One of my clients’ main concerns is what will happen with their stuff if they pursue a bankruptcy option to their situation. Their “stuff” includes their personal property such as cars, cash, bank accounts, and retirement accounts. It includes real property like homes and real estate. It also includes everything else—tangible and intangible as the courts like to say—which can include anything else including rights to inheritances, rights to payment in personal injury and other lawsuits, refunds on state and federal tax returns, as well as interests in businesses and joint ventures—no matter how small.

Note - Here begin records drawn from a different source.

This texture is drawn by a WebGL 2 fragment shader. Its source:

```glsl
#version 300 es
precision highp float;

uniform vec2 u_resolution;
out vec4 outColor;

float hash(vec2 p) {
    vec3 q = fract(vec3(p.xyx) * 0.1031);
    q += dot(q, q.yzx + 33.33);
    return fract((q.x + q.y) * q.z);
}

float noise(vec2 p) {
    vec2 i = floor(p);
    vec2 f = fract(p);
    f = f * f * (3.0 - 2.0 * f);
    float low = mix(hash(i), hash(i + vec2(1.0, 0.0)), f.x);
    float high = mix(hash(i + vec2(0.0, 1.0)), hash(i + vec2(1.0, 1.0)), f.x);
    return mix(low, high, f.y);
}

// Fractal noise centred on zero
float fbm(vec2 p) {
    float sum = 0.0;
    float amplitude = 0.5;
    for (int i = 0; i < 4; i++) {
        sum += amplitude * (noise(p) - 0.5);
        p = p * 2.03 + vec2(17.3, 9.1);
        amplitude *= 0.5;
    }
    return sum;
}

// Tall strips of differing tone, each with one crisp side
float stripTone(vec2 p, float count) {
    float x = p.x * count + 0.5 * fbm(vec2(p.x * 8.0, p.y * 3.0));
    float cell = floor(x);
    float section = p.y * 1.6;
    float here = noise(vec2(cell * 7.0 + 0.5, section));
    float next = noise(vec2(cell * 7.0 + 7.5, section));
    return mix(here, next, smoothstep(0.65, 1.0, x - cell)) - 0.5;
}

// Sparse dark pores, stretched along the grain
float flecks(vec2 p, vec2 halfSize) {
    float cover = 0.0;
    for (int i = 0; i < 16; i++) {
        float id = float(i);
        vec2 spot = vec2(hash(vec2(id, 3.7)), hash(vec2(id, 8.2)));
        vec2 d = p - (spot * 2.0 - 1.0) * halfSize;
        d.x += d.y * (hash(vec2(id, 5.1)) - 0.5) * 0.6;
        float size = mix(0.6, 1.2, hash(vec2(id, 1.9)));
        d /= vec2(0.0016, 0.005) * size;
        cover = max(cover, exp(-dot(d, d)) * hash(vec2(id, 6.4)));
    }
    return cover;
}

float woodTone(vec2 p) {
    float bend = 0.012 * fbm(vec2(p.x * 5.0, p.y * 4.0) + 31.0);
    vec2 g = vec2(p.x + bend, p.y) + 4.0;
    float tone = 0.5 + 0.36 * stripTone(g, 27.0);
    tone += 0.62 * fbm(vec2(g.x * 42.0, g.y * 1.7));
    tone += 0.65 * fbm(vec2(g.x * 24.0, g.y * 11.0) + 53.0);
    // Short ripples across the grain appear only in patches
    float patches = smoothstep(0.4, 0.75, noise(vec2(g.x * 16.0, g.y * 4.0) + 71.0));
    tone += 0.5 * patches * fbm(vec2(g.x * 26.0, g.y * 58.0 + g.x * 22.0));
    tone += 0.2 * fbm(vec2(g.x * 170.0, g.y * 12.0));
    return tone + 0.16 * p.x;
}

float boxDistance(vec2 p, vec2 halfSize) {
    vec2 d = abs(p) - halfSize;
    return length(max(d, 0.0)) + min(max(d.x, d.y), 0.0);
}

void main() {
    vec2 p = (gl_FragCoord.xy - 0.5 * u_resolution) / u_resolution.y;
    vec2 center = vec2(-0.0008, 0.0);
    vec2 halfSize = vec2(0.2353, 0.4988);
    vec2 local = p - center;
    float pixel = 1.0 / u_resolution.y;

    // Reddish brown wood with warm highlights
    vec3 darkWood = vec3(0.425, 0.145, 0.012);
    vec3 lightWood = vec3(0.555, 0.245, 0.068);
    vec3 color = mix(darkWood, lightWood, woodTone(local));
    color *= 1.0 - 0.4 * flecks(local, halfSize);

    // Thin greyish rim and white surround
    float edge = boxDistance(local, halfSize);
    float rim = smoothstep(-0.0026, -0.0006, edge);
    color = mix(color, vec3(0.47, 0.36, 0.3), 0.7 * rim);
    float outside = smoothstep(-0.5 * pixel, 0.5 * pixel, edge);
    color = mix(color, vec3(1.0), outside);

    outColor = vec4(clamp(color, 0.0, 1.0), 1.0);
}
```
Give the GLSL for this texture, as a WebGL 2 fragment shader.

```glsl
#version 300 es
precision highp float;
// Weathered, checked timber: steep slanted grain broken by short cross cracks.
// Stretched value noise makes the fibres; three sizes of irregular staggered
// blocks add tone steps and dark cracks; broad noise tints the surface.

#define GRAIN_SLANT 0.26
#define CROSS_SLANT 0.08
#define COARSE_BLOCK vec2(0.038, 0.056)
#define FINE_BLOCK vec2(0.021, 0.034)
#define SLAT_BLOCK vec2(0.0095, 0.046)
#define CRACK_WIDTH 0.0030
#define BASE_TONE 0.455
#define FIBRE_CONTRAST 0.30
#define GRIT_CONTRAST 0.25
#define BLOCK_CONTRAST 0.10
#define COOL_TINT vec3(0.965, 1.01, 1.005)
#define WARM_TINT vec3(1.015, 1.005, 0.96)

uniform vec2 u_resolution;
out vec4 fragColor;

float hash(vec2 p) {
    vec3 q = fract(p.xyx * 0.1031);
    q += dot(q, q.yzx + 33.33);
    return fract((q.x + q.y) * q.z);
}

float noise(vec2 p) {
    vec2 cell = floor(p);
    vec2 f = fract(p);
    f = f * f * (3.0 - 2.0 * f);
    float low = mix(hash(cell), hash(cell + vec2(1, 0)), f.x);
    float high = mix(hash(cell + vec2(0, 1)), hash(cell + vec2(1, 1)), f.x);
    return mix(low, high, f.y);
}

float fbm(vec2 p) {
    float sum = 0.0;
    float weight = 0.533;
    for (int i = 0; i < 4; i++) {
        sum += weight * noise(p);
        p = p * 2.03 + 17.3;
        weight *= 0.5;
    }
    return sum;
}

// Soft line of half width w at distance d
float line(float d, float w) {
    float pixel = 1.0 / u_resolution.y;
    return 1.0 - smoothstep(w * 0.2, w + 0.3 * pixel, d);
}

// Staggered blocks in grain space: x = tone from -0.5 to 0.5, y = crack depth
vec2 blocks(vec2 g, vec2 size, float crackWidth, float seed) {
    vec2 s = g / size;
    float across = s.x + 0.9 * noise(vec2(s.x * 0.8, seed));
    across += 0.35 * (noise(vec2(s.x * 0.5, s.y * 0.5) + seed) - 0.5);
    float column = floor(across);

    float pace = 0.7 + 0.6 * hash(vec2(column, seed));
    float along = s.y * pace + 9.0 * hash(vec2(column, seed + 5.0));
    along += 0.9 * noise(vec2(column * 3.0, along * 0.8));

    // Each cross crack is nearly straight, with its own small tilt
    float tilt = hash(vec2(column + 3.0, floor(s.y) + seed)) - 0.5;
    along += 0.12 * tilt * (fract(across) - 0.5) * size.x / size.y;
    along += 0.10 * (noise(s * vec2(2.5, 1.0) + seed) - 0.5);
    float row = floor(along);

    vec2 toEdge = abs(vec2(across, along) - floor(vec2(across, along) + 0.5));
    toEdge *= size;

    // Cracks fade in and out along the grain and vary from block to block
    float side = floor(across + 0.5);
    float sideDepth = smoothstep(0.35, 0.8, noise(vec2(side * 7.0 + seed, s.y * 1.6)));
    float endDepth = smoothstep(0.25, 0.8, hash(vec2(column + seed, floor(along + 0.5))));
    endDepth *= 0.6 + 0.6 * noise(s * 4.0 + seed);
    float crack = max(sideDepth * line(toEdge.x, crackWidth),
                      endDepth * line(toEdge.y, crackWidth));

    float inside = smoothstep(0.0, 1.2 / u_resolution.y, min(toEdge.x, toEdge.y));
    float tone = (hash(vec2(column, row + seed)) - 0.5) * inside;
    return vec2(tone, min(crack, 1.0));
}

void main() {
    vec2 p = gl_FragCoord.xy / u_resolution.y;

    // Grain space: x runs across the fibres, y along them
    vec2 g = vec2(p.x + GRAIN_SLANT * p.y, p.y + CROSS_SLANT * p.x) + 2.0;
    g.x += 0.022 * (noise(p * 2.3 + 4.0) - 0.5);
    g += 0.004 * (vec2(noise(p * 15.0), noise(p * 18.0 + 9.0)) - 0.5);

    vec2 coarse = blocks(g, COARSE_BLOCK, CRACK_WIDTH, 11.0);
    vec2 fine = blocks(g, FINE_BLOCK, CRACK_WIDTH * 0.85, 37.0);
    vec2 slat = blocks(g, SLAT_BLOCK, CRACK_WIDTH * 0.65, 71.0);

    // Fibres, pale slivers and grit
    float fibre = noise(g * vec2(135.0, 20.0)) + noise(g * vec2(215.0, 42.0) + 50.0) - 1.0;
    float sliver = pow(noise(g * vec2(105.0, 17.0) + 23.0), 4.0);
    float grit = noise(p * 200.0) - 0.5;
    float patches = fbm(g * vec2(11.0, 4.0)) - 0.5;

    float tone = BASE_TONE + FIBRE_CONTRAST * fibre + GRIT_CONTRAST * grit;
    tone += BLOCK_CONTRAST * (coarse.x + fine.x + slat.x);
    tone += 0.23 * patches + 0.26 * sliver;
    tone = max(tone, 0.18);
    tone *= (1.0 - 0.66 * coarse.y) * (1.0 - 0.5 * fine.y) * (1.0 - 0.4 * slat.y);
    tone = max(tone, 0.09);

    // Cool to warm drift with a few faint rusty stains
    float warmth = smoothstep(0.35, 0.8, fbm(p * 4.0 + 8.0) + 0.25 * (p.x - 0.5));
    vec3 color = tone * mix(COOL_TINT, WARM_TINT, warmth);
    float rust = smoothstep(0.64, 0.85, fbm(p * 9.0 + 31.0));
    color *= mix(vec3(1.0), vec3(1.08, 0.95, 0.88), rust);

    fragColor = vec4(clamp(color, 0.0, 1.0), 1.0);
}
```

The good new is that the bankruptcy laws and the individual laws in each state help to protect some or in most cases all of your personal property through exemption laws. Exemption laws protect basic property of people who file bankruptcy or are subject to collection. In most cases, this covers ALL OF YOUR PROPERTY. For instance, bankruptcy is not like the old Tom and Jerry cartoon where Tom ends up bankrupt and the auction company takes all of personal belongings. In reality, the law wants you to keep your home, vehicles, furniture, clothing, and things like that. Further, in most cases people rarely lose any of their personal property when the go through with a bankruptcy. Bankruptcy also protects 401(k) accounts and IRAs.
If there is the potential for losing assets in a bankruptcy, there are ways to plan either for the continued ownership of the property or for the liquidation before bankruptcy. This gives you the most flexibility of results and the most bang for your buck.
What’s the hardest part of bankruptcy? Honestly, it’s making the decision to pick up the phone and call me to make your appointment to discuss your bankruptcy options. The rest is easy. Nobody will come to your house and inventory your things. Nobody will tell your friends and neighbors about your financial situation. It’s a cordial and civil process that we try to make as easy as possible.